## Prompt
Could you filter the records below down to the lines that include the word "light"?

## Provided entries
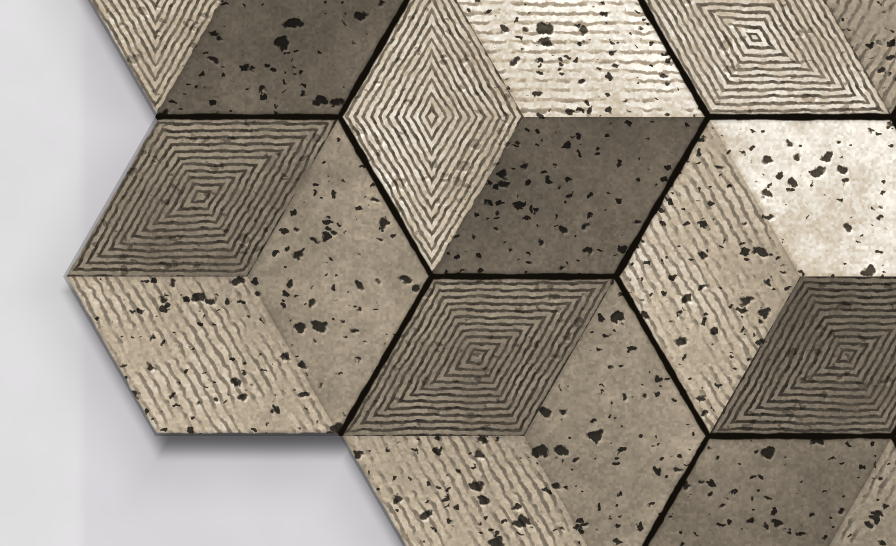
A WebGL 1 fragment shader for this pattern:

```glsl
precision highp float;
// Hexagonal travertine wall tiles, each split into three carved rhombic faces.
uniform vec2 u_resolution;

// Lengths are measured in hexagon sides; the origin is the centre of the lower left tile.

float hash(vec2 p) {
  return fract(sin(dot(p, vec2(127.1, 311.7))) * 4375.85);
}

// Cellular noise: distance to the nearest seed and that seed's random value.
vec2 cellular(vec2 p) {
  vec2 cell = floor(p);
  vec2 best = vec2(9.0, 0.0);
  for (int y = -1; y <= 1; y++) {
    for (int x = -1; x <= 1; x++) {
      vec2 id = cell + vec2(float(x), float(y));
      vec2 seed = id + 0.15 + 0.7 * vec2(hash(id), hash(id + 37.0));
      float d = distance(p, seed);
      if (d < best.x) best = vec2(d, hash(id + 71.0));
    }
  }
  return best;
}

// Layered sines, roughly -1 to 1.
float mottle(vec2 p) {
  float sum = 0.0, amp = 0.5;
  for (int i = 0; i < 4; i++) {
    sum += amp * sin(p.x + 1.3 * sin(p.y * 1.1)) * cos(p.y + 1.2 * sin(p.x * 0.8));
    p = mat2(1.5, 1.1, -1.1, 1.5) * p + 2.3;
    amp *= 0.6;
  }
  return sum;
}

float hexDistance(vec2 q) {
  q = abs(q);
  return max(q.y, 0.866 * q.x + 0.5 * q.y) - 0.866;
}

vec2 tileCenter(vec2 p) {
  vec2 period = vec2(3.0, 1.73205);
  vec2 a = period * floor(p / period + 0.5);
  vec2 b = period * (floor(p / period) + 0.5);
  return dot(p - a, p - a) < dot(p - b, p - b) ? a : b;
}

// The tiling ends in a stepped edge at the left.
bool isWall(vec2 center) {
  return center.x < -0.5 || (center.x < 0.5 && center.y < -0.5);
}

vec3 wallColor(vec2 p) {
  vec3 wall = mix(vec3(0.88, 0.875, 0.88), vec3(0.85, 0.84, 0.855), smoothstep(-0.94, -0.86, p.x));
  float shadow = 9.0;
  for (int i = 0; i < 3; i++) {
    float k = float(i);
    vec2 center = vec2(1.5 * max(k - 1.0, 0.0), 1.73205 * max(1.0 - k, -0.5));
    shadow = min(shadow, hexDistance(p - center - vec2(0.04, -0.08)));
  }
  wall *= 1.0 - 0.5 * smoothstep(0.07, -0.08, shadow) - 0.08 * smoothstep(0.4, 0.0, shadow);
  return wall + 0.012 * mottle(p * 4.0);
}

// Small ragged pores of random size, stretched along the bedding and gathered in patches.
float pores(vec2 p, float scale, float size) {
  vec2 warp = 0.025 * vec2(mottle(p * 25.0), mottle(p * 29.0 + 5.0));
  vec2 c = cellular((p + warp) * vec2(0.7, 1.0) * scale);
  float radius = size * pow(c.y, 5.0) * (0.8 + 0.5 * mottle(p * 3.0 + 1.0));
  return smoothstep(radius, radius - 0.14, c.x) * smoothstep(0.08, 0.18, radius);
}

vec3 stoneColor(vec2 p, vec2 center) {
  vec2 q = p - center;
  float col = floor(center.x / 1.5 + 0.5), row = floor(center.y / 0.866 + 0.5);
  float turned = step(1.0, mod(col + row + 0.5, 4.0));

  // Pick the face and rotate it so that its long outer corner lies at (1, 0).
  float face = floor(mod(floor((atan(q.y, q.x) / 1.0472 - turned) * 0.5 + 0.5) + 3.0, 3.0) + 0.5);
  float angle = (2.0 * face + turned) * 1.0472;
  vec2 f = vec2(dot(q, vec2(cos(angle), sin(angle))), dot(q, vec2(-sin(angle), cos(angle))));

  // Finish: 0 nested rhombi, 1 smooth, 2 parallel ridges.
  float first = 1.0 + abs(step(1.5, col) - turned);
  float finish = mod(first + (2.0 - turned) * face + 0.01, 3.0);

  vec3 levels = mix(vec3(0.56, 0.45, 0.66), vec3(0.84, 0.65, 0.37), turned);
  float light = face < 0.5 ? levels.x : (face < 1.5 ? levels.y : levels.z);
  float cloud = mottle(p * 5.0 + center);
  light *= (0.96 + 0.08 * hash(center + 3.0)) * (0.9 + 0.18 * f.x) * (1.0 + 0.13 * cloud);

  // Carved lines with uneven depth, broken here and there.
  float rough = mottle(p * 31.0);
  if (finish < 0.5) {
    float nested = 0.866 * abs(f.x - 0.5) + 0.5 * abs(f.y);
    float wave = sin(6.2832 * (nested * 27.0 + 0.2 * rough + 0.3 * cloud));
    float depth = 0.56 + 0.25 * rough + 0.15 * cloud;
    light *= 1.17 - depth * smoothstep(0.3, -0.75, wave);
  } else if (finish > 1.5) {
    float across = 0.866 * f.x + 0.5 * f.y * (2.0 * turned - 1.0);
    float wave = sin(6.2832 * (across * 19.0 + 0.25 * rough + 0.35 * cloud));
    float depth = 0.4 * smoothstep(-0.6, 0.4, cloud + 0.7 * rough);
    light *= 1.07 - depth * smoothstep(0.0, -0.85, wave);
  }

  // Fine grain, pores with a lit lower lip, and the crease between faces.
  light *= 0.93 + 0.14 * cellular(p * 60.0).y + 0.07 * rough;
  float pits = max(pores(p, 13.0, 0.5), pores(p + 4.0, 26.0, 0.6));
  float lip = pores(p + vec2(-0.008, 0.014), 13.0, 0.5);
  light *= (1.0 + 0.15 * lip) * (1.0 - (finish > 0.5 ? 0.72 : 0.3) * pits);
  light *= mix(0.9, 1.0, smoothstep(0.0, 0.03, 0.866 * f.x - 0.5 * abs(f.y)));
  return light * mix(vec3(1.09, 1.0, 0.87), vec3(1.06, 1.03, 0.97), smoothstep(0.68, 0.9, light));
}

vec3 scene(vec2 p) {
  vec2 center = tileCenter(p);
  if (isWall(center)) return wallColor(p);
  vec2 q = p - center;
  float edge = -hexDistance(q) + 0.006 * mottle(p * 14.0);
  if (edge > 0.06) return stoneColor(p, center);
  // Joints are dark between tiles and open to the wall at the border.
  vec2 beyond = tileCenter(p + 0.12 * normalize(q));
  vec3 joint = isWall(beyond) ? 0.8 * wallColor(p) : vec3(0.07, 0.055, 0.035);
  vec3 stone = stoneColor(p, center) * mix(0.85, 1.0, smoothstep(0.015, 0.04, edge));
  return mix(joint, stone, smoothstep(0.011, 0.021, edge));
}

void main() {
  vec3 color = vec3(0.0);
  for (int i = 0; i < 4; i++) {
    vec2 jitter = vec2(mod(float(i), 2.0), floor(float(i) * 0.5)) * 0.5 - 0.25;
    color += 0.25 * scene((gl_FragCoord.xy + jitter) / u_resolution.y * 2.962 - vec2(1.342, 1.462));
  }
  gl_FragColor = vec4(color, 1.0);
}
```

## Exercise result
  float light = face < 0.5 ? levels.x : (face < 1.5 ? levels.y : levels.z);
  light *= (0.96 + 0.08 * hash(center + 3.0)) * (0.9 + 0.18 * f.x) * (1.0 + 0.13 * cloud);
    light *= 1.17 - depth * smoothstep(0.3, -0.75, wave);
    light *= 1.07 - depth * smoothstep(0.0, -0.85, wave);
  light *= 0.93 + 0.14 * cellular(p * 60.0).y + 0.07 * rough;
  light *= (1.0 + 0.15 * lip) * (1.0 - (finish > 0.5 ? 0.72 : 0.3) * pits);
  light *= mix(0.9, 1.0, smoothstep(0.0, 0.03, 0.866 * f.x - 0.5 * abs(f.y)));
  return light * mix(vec3(1.09, 1.0, 0.87), vec3(1.06, 1.03, 0.97), smoothstep(0.68, 0.9, light));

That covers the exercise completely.